ABOUT THIS TASK -> Copy out all the lines of the data that hold the word "height".

AVAILABLE DATA ->
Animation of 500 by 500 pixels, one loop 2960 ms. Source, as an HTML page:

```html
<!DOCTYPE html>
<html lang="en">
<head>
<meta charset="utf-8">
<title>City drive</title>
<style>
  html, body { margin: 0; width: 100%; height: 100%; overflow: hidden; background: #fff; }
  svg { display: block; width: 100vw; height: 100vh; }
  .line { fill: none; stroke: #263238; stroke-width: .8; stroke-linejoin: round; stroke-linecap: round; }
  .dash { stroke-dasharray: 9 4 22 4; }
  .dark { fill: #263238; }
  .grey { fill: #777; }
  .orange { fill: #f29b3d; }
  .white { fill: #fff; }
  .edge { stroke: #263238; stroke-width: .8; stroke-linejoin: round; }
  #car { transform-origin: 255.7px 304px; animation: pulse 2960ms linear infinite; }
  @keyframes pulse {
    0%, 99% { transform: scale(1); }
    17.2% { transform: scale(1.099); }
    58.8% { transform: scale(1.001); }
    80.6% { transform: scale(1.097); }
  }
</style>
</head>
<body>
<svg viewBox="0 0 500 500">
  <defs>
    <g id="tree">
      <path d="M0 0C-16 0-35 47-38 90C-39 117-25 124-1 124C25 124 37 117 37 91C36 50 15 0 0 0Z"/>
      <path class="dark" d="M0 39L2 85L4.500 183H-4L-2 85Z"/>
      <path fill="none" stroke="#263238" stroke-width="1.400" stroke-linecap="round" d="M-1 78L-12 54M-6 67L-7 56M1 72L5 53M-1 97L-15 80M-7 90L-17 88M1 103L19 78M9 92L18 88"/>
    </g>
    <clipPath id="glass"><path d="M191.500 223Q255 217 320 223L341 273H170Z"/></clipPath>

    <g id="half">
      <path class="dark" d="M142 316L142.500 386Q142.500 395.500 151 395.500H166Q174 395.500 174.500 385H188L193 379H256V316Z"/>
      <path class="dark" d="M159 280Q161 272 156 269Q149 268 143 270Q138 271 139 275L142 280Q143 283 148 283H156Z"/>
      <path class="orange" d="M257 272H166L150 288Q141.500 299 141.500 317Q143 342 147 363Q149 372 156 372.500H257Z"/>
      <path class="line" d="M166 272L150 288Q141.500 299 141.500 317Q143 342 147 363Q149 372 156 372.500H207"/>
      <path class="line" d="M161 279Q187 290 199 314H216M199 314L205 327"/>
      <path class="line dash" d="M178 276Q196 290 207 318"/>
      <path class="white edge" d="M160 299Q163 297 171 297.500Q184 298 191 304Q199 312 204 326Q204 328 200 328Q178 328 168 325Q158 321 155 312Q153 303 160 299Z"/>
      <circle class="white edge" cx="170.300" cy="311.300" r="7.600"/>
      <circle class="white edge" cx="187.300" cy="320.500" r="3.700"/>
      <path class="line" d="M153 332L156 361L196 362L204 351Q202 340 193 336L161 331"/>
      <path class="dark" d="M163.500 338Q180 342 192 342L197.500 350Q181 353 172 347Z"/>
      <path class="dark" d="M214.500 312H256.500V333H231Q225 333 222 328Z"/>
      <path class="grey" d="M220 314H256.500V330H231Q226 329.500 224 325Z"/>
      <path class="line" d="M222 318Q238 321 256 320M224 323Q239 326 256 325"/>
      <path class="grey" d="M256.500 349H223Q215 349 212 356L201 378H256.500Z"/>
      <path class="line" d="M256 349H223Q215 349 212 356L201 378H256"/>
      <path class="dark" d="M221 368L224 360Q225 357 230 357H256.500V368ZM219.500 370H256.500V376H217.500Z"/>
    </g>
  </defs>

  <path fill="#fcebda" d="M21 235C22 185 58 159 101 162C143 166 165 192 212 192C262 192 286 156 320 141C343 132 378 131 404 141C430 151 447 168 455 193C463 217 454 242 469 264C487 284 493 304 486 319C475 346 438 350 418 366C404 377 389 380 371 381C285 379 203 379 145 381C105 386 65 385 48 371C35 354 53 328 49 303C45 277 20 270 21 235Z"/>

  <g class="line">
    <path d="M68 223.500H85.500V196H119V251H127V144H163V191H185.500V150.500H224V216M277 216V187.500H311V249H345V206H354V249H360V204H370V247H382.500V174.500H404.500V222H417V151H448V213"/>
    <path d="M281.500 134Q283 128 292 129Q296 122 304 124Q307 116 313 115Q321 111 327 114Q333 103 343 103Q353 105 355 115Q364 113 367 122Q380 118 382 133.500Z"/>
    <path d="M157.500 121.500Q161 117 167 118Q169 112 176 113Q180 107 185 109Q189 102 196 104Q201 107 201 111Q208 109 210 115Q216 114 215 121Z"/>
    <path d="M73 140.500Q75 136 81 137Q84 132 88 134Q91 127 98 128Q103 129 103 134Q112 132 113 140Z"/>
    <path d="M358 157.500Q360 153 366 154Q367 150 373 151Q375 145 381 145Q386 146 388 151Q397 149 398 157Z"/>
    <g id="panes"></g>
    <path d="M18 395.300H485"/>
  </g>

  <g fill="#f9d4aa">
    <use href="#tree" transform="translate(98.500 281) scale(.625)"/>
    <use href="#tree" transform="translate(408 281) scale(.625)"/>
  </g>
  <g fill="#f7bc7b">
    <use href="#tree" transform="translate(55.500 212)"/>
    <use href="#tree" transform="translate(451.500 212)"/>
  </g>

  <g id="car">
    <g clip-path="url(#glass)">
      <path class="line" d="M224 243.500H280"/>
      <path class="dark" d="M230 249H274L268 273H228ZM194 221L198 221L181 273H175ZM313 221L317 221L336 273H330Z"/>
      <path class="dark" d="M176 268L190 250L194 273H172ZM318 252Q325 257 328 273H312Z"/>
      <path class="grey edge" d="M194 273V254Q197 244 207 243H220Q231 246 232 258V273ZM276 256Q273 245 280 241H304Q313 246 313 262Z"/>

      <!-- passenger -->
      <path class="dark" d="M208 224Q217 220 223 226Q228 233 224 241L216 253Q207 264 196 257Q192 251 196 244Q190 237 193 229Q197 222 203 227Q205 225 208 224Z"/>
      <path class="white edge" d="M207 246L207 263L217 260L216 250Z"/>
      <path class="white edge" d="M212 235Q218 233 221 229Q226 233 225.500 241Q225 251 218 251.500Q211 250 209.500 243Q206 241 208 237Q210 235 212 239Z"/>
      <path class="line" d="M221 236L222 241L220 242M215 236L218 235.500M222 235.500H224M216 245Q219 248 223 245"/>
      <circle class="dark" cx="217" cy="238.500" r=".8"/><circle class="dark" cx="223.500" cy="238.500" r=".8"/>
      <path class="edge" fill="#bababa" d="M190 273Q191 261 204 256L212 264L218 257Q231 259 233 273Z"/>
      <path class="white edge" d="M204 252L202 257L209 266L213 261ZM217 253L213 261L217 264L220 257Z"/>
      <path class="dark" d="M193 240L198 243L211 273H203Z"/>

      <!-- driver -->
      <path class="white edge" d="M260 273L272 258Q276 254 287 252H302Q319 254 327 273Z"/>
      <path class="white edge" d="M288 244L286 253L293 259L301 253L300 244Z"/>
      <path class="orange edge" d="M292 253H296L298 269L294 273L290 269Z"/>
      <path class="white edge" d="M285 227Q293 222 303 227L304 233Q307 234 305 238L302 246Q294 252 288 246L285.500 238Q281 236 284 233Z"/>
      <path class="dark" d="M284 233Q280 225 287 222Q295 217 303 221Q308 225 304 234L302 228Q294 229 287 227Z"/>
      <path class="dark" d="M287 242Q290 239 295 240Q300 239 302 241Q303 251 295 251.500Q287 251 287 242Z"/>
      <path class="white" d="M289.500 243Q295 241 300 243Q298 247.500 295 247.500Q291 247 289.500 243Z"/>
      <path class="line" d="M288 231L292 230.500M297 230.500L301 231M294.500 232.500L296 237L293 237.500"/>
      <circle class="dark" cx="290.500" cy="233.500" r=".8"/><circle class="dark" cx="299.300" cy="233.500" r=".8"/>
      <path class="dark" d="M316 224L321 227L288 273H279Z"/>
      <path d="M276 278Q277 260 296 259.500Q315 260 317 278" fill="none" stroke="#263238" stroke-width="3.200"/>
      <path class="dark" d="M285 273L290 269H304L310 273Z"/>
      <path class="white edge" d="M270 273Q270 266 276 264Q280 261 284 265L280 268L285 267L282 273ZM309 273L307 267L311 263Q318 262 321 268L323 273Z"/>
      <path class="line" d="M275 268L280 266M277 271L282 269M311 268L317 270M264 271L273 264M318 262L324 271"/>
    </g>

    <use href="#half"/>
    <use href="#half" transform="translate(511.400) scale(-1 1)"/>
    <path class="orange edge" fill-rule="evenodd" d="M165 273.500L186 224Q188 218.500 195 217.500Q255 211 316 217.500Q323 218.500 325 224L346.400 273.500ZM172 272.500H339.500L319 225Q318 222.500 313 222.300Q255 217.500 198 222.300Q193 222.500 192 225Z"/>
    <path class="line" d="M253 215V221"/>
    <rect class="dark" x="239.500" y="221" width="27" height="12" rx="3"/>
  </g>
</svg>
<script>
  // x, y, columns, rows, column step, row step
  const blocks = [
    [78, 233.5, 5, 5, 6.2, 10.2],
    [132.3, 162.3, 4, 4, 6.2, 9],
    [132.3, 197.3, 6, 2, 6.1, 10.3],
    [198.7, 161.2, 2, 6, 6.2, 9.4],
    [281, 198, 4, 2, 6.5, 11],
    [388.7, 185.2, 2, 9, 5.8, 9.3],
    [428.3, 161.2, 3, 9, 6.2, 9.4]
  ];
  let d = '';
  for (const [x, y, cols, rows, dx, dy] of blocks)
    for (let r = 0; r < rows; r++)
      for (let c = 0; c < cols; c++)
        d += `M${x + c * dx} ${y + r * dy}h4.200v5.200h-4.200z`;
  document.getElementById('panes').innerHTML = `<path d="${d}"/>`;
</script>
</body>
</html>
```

TASK SOLUTION ->
  html, body { margin: 0; width: 100%; height: 100%; overflow: hidden; background: #fff; }
  svg { display: block; width: 100vw; height: 100vh; }
    <rect class="dark" x="239.500" y="221" width="27" height="12" rx="3"/>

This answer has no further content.